Today there was great news in the JVM ecosystem.
Pivotal, the company who is committed to OSS has become a bit less committed:
The reaction in the community were largely summarised by the hashtag#jesuisgroovy:
The interesting part in Pivotal’s announcement is this one:
The decision to conclude its sponsorship of Groovy and Grails is part of Pivotal’s larger strategy to concentrate resources on accelerating both commercial and open source projects that support its growing traction in Platform-as-a-Service, Data, and Agile development. Pivotal has determined that the time is right to let further development of Groovy and Grails be led by other interested parties in the open source community who can best serve the goals of those projects.
Groovy is not a viable business (for Pivotal)
In other words, Groovy is not a viable business for Pivotal. And it’s hard to disagree here. Groovy has never been created with any commercial interests. Like many Open Source projects, Groovy was created in order to make something “better”, mostly for the sake of it being better. Of course it was useful as it introduced a lot of nice features into the Java ecosystem at a time before all these new JVM languages popped up. And before all these new JVM languages finally had an effect on Java-the-language itself.
On the other hand, the Groovy website’s rather geeky look-and-feel has never made it seem as though virtually anyone had any commercial interests in the language or the platform for that matter. I’m not trying to be harsh here, Groovy is an awesome language, created with love. But maintaining an Open Source ecosystem is hard work. It costs a lot of money and effort. And in the case of Groovy, it is just very hard to disagree with the fact that there is probably little money to be made out of it.
How to make money out of Open Source
When we moved on from a purely Open Source jOOQ to a dual-licensed one, we were criticised a lot by people who realised that they might fall into the dual-licensing category who no longer gets to ride for free. This was of course a disappointing evolution for those people. We see it as one step forward for a product that doesn’t just want to implement l’art pour l’art. We believe that we’re adding value on a small scale to a select set of customers with real SQL problems, and we want to continue to do so. Thus, commercial interests are now the driving force behind our developments, and dual-licensing is the easiest way to achieve that on our own small scale.
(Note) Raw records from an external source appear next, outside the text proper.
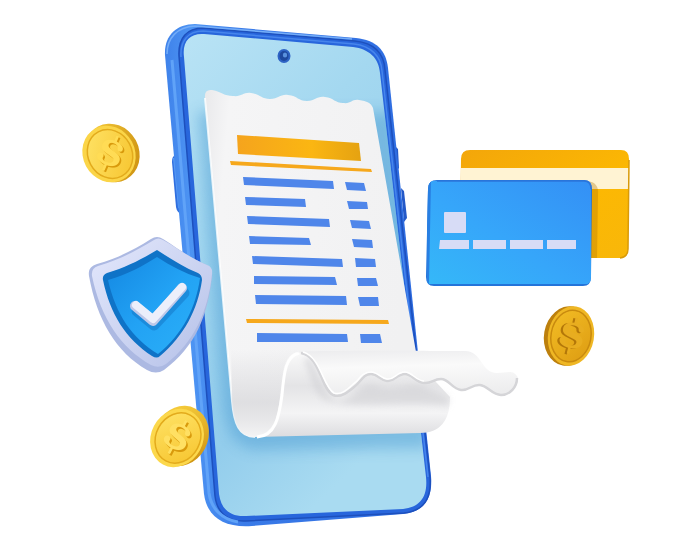
<!DOCTYPE html>
<html lang="en">
<head>
<meta charset="utf-8">
<title>Mobile payment receipt</title>
<style>
:root{--ink-blue:#4f86ea;--amber:#f6a81c;--frame:#2866dc;--frame-dark:#1d50bd;--paper:#f3f3f4;--gold-dark:#d99a0c;--lilac:#d7dcf6}
html,body{margin:0;padding:0;background:#fff;overflow:hidden}
svg{display:block;width:696px;height:556px}
.coin-sign{font-family:"TeX Gyre Bonum","Noto Serif",serif;font-weight:700;font-size:40px;text-anchor:middle}
.rows{fill:var(--ink-blue)}
.rules{fill:var(--amber)}
</style>
</head>
<body>
<svg viewBox="0 0 696 556" role="img" aria-label="Phone with a paper receipt, payment cards, a shield and coins">
<defs>
<linearGradient id="side" x1="0" y1="0" x2="1" y2="0"><stop offset="0" stop-color="#3f82ea"/><stop offset=".1" stop-color="#4d94f3"/><stop offset=".3" stop-color="#3a7be8"/><stop offset="1" stop-color="#2d6be0"/></linearGradient>
<linearGradient id="screen" x1="0" y1="0" x2=".5" y2="1"><stop offset="0" stop-color="#b9e3f5"/><stop offset=".35" stop-color="#a4d8f0"/><stop offset=".75" stop-color="#93cdec"/><stop offset="1" stop-color="#a9dbf1"/></linearGradient>
<linearGradient id="paper" x1="0" y1="0" x2="1" y2=".15"><stop offset="0" stop-color="#e9e9eb"/><stop offset=".12" stop-color="#f5f5f6"/><stop offset="1" stop-color="#f1f1f2"/></linearGradient>
<linearGradient id="curl" x1="0" y1="0" x2="0" y2="1"><stop offset="0" stop-color="#fafafa"/><stop offset=".4" stop-color="#e4e4e6"/><stop offset=".72" stop-color="#f4f4f5"/><stop offset="1" stop-color="#dcdcdf"/></linearGradient>
<linearGradient id="flap" x1="0" y1="0" x2=".15" y2="1"><stop offset="0" stop-color="#ececee"/><stop offset=".4" stop-color="#fafafa"/><stop offset="1" stop-color="#ededee"/></linearGradient>
<linearGradient id="bend" x1="0" y1="0" x2="0" y2="1"><stop offset="0" stop-color="#d2d2d6" stop-opacity="0"/><stop offset=".6" stop-color="#d6d6d9" stop-opacity=".7"/><stop offset="1" stop-color="#f4f4f5"/></linearGradient>
<linearGradient id="heading" x1="0" y1="0" x2="1" y2="0"><stop offset="0" stop-color="#f5a41d"/><stop offset=".6" stop-color="#fbb612"/><stop offset="1" stop-color="#e5a211"/></linearGradient>
<linearGradient id="blueCard" x1="0" y1="1" x2="1" y2="0"><stop offset="0" stop-color="#35b8f8"/><stop offset=".45" stop-color="#36a6fa"/><stop offset="1" stop-color="#3490f5"/></linearGradient>
<linearGradient id="goldCard" x1="0" y1="0" x2="1" y2="1"><stop offset="0" stop-color="#f3a60a"/><stop offset=".6" stop-color="#fcb803"/><stop offset="1" stop-color="#f8b70a"/></linearGradient>
<linearGradient id="shieldRim" x1="0" y1="0" x2="1" y2="1"><stop offset="0" stop-color="#e3e7fc"/><stop offset=".5" stop-color="#cdd5f2"/><stop offset="1" stop-color="#b4c0e8"/></linearGradient>
<linearGradient id="shieldFace" x1="0" y1="0" x2="1" y2="1"><stop offset="0" stop-color="#1488e2"/><stop offset=".5" stop-color="#22a2f4"/><stop offset="1" stop-color="#2bb0f8"/></linearGradient>
<linearGradient id="coinEdge" x1="0" y1="0" x2="1" y2="1"><stop offset="0" stop-color="#fcd542"/><stop offset="1" stop-color="#c98b0c"/></linearGradient>
<linearGradient id="coinFace" x1="0" y1="0" x2="1" y2="1"><stop offset="0" stop-color="#ffe468"/><stop offset="1" stop-color="#f6c32c"/></linearGradient>
<linearGradient id="darkFace" x1="0" y1="0" x2="1" y2="1"><stop offset="0" stop-color="#f3bd25"/><stop offset="1" stop-color="#dd9c12"/></linearGradient>
<filter id="soft" x="-20%" y="-20%" width="140%" height="140%"><feGaussianBlur stdDeviation="7"/></filter>
<filter id="blur" x="-20%" y="-20%" width="140%" height="140%"><feGaussianBlur stdDeviation="3"/></filter>
<clipPath id="screenClip"><path id="screenShape" d="M184 57C182 41 190 33 204 34L353 47C369 49 379 58 380 73L426 477C428 497 420 507 403 509L246 516C230 517 221 509 219 494Z"/></clipPath>
<clipPath id="blueClip"><path d="M437 180H584Q592 180 592 189L591 277Q591 285 583 285H434Q426 285 426 277L428 189Q428 180 437 180Z"/></clipPath>
</defs>

<g id="phone">
<path d="M174 156Q172 157 172 162L176 207Q177 213 182 214L188 213L183 155Z" fill="#2f6fe0"/>
<path d="M174 158L179 207L183 212" fill="none" stroke="#5a9cf5" stroke-width="2"/>
<path d="M395 146L398 149L399 168L397 170ZM401 188L404 191L407 218L404 222Z" fill="#2459c8"/>
<path d="M165 55C164 36 176 24 195 24L356 38C376 40 386 50 388 68L431 476C433 498 424 512 403 514L252 526C224 528 207 517 204 494Z" fill="url(#side)"/>
<path d="M179 56C178 38 187 28 203 28L355 41C374 43 384 53 385 70L430 477C432 500 423 511 404 513L246 521C228 522 217 513 215 496Z" fill="var(--frame)" stroke="var(--frame-dark)" stroke-width="1.5"/>
<path d="M167 54C167 38 177 27 195 26L352 39" fill="none" stroke="#74adf8" stroke-width="1.5"/>
<path d="M172 60L209 493C211 508 221 519 238 522" fill="none" stroke="#60a3f8" stroke-width="3"/>
<path d="M181 57C180 41 188 31 203 31L354 44C371 46 381 56 382 71L428 477" fill="none" stroke="#4685ec" stroke-width="1.5"/>
<use href="#screenShape" fill="url(#screen)"/>
<ellipse cx="284" cy="56" rx="6.5" ry="7" fill="#2e63c5"/>
<ellipse cx="284" cy="56" rx="4.5" ry="5" fill="#1e489d"/>
<ellipse cx="285" cy="55" rx="2.2" ry="2.5" fill="#5a91dd"/>
<g clip-path="url(#screenClip)">
<path d="M198 112L222 405Q228 447 255 450L430 448L395 112Z" fill="#4698d0" opacity=".45" filter="url(#soft)"/>
</g>
</g>

<g id="receipt">
<path d="M205 98Q204 89 212 90C222 92 224 96 233 96C242 97 243 92 251 93C260 94 261 99 270 99C279 99 280 94 288 95C298 96 298 101 307 101C316 101 316 96 325 97C334 98 335 103 343 103C352 104 351 99 359 100C367 101 371 103 373 108L416 352L417 407L277 418Q269 437 255 437C239 437 234 424 232 401Z" fill="url(#paper)"/>
<path d="M205 98L232 401C234 424 239 437 255 437" fill="none" stroke="#fff" stroke-width="2" opacity=".8"/>
<path d="M231 350H300C281 355 284 380 279 410Q273 437 255 437C239 437 234 424 232 401Z" fill="url(#bend)"/>
<path d="M237 135L359 143L361 161L238 154Z" fill="url(#heading)"/>
<g class="rules">
<path d="M230 161L371 169L372 172L231 165Z"/>
<path d="M246 319L388 320L389 324L247 323Z"/>
</g>
<g class="rows">
<path d="M243 177L333 181L334 189L244 185Z"/><path d="M345 182L364 183L366 191L347 190Z"/>
<path d="M245 197L305 199L306 207L246 205Z"/><path d="M347 201L367 202L368 209L349 209Z"/>
<path d="M247 216L329 219L330 227L248 224Z"/><path d="M350 220L369 221L371 229L352 228Z"/>
<path d="M249 236L309 238L311 245L250 244Z"/><path d="M352 239L372 240L373 248L354 247Z"/>
<path d="M252 256L342 259L343 267L253 264Z"/><path d="M355 258L375 259L376 267L356 267Z"/>
<path d="M254 276L335 277L337 285L254 284Z"/><path d="M357 278L376 278L378 286L358 286Z"/>
<path d="M255 295L346 296L347 305L256 304Z"/><path d="M358 297L378 297L379 306L360 306Z"/>
<path d="M257 333L347 334L348 342L257 342Z"/><path d="M360 334L380 334L382 343L361 343Z"/>
</g>
<path d="M255 437C273 437 278 418 280 397C282 370 284 354 299 352H408L450 397C450 421 440 433 420 433Z" fill="url(#curl)"/>
<path d="M257 437C275 436 279 418 282 395C284 371 286 356 299 353" fill="none" stroke="#fff" stroke-width="3"/>
<path d="M312 358C317 372 323 397 337 401C355 401 358 382 375 385C393 394 408 380 424 387L449 397L448 406C405 401 350 410 325 400C313 394 310 372 303 359Z" fill="#cfcfd3" opacity=".55" filter="url(#blur)"/>
<path d="M296 352C310 350 440 351 465 351C482 351 481 373 497 373C507 373 514 369 518 378C518 386 510 395 501 395C492 395 488 386 480 385C472 384 469 391 461 390C452 389 449 379 441 379C432 380 430 384 424 383C415 382 412 374 405 374C396 374 395 382 387 381C380 380 378 374 371 374C362 374 360 383 354 387C347 393 339 399 332 395C320 388 319 352 296 352Z" fill="url(#flap)"/>
<path d="M301 353C320 356 321 389 333 395C341 398 348 392 354 387C361 382 363 374 371 374C378 374 380 380 387 381C395 382 396 374 405 374C412 374 415 382 424 383C432 384 433 379 441 379C449 379 452 389 461 390C469 391 472 384 480 385C488 386 492 395 501 395C510 395 517 387 517 378" fill="none" stroke="#d5d5d8" stroke-width="2.5"/>
<path d="M303 352C321 357 323 387 334 393C343 396 350 386 357 381C361 376 364 372 371 372C378 372 380 378 387 379C395 380 396 372 405 372C412 372 415 380 424 381" fill="none" stroke="#fff" stroke-width="1.5"/>
</g>

<g id="gold-card">
<path d="M470 150H621Q629 150 629 159L628 249Q628 258 620 258H468Q460 258 460 250L461 159Q461 150 470 150Z" fill="url(#goldCard)"/>
<path d="M461 168H629V189H461Z" fill="#fff3d3"/>
<path d="M629 160L628 249Q628 257 620 258" fill="none" stroke="#d99a08" stroke-width="1.5"/>
<path d="M585 181Q599 181 598 194L597 258H585Z" fill="#b27704" opacity=".35"/>
</g>
<g id="blue-card">
<path d="M437 180H584Q592 180 592 189L591 277Q591 286 583 286H434Q426 286 426 277L428 189Q428 180 437 180Z" fill="#2474d9"/>
<g clip-path="url(#blueClip)">
<path d="M429 181H591V284H427Z" fill="url(#blueCard)"/>
<path d="M427 284V181H431L429 284Z" fill="#287fe2"/>
</g>
<path d="M437 181H584Q591 181 591 189" fill="none" stroke="#2b75db" stroke-width="1.5"/>
<rect x="444" y="212" width="22" height="21" rx="1" fill="var(--lilac)"/>
<path d="M440 240H469V249H439ZM473 240H506V249H473ZM510 240H543V249H510ZM547 240H576V249H547Z" fill="var(--lilac)"/>
</g>

<g id="shield">
<path d="M89 276C88 269 91 266 97 264C121 257 135 249 151 239Q157 235 163 239C179 249 188 257 207 265Q213 268 212 276C208 316 195 347 164 370Q156 375 147 370C116 352 97 320 89 276Z" fill="#acb9e2"/>
<path d="M92 276Q91 268 98 266C122 259 137 250 154 240Q158 237 163 240C179 249 190 258 207 265Q213 267 212 274C208 312 194 342 166 364Q159 369 151 365C121 348 101 319 92 276Z" fill="url(#shieldRim)"/>
<path d="M103 280Q102 275 107 273C127 267 142 259 157 250C171 259 183 267 198 273Q202 275 202 280C198 309 184 336 160 356Q157 359 152 356C126 339 110 314 103 280Z" fill="#0f73c7"/>
<path d="M108 280C128 274 143 266 157 257C171 266 184 273 200 278C196 307 183 334 158 354C132 338 116 315 108 280Z" fill="url(#shieldFace)"/>
<path d="M136 308L153 322L183 290" fill="none" stroke="#1478c8" stroke-width="11" stroke-linecap="round" stroke-linejoin="round" transform="translate(1 3)" opacity=".55"/>
<path d="M135 306L153 321L182 288" fill="none" stroke="#bec8e9" stroke-width="10" stroke-linecap="round" stroke-linejoin="round"/>
<path d="M136 305L153 319L182 287" fill="none" stroke="#eceffb" stroke-width="8" stroke-linecap="round" stroke-linejoin="round"/>
</g>

<g id="coins">
<g id="coin-top">
<ellipse cx="112" cy="153" rx="27" ry="30" transform="rotate(-28 112 153)" fill="url(#coinEdge)"/>
<ellipse cx="109" cy="154" rx="26" ry="29" transform="rotate(-28 109 154)" fill="#fbd548"/>
<ellipse cx="110" cy="154" rx="22" ry="25" transform="rotate(-28 110 154)" fill="url(#coinFace)" stroke="#e3ab1c" stroke-width="1.5"/>
<g transform="translate(111 154) rotate(23)"><text class="coin-sign" y="14" x="1" fill="var(--gold-dark)">$</text><text class="coin-sign" y="13" x="-1" fill="#ffdc55">$</text></g>
</g>
<g id="coin-bottom">
<ellipse cx="181" cy="436" rx="27" ry="31" transform="rotate(28 181 436)" fill="url(#coinEdge)"/>
<ellipse cx="177" cy="438" rx="26" ry="30" transform="rotate(28 177 438)" fill="#fcd84c"/>
<ellipse cx="178" cy="438" rx="22" ry="26" transform="rotate(28 178 438)" fill="url(#coinFace)" stroke="#e3ab1c" stroke-width="1.5"/>
<g transform="translate(178 438) rotate(28)"><text class="coin-sign" y="14" x="1" fill="var(--gold-dark)">$</text><text class="coin-sign" y="13" x="-1" fill="#ffe063">$</text></g>
</g>
<g id="coin-right">
<ellipse cx="568" cy="336" rx="24" ry="30" transform="rotate(10 568 336)" fill="#bd800d"/>
<ellipse cx="571" cy="336" rx="23" ry="30" transform="rotate(10 571 336)" fill="#efb724"/>
<ellipse cx="571" cy="336" rx="20" ry="26" transform="rotate(10 571 336)" fill="url(#darkFace)" stroke="#c98a0e" stroke-width="1.5"/>
<g transform="translate(571 336) rotate(14)"><text class="coin-sign" y="14" x="-1" fill="#b37709">$</text><text class="coin-sign" y="13" x="1" fill="#e8ad20">$</text></g>
</g>
</g>
</svg>
</body>
</html>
Many of those who had criticised us claimed that we should create a support-based Open Source business model instead (like Pivotal!). In other words: Let “them” pay for support – whoever “they” are. But that is not a viable model in the long run.
We create fishing poles. We don’t want to compete with our customers, the fishermen.
In software, the vendor of some product shouldn’t commoditize the main driver for innovation: The product. They should sell the product and create an ecosystem and a market for consultants that will be much better at applying the product to some concrete customer’s business. It is a win-win-win situation for everyone:
- Vendors get money from licenses
- Consultants get money from their specialist knowledge
- End-users get a better, cheaper solution with a lower cost of ownership
Although, the consultant is always the one whose work is commoditized in the long run as demand for the product increases, and more consultants pop up trying to make money from their consulting business.
Joel Spolsky has written an extremely interesting Strategy Letter on the idea of commoditizing a complementary product (support, in this case) to increase the demand for the primary product (license, in this case). In the case of a PaaS company like Pivotal, however, we can only guess that even the commoditization of a whole programming language and ecosystem is no longer sustainable enough to increase demand for their PaaS offerings.
If that is the truth, then other platforms like Spring are at the stake as well! If Groovy is not sustainable, why should Spring be?
Am I Groovy?
Suis-je Groovy? To get back to the original claim:
No, I’m not Groovy. Groovy and every other piece of Open Source software that does not in any direct way produce a commercial value for both the vendor and the consumer is doomed to fail in the long run. Open Source software has created a tremendous amount of value in our industry. Companies like ourselves wouldn’t be possible if we’d still pay millions for an operating system license. The question is not whether software is free as in beer or as in freedom. The question is whether anyone has any viable commercial interests in making a particular software element cheap or even free. If they don’t, well, the joke will be on you as the vendor might just stop doing it. Open Source or not.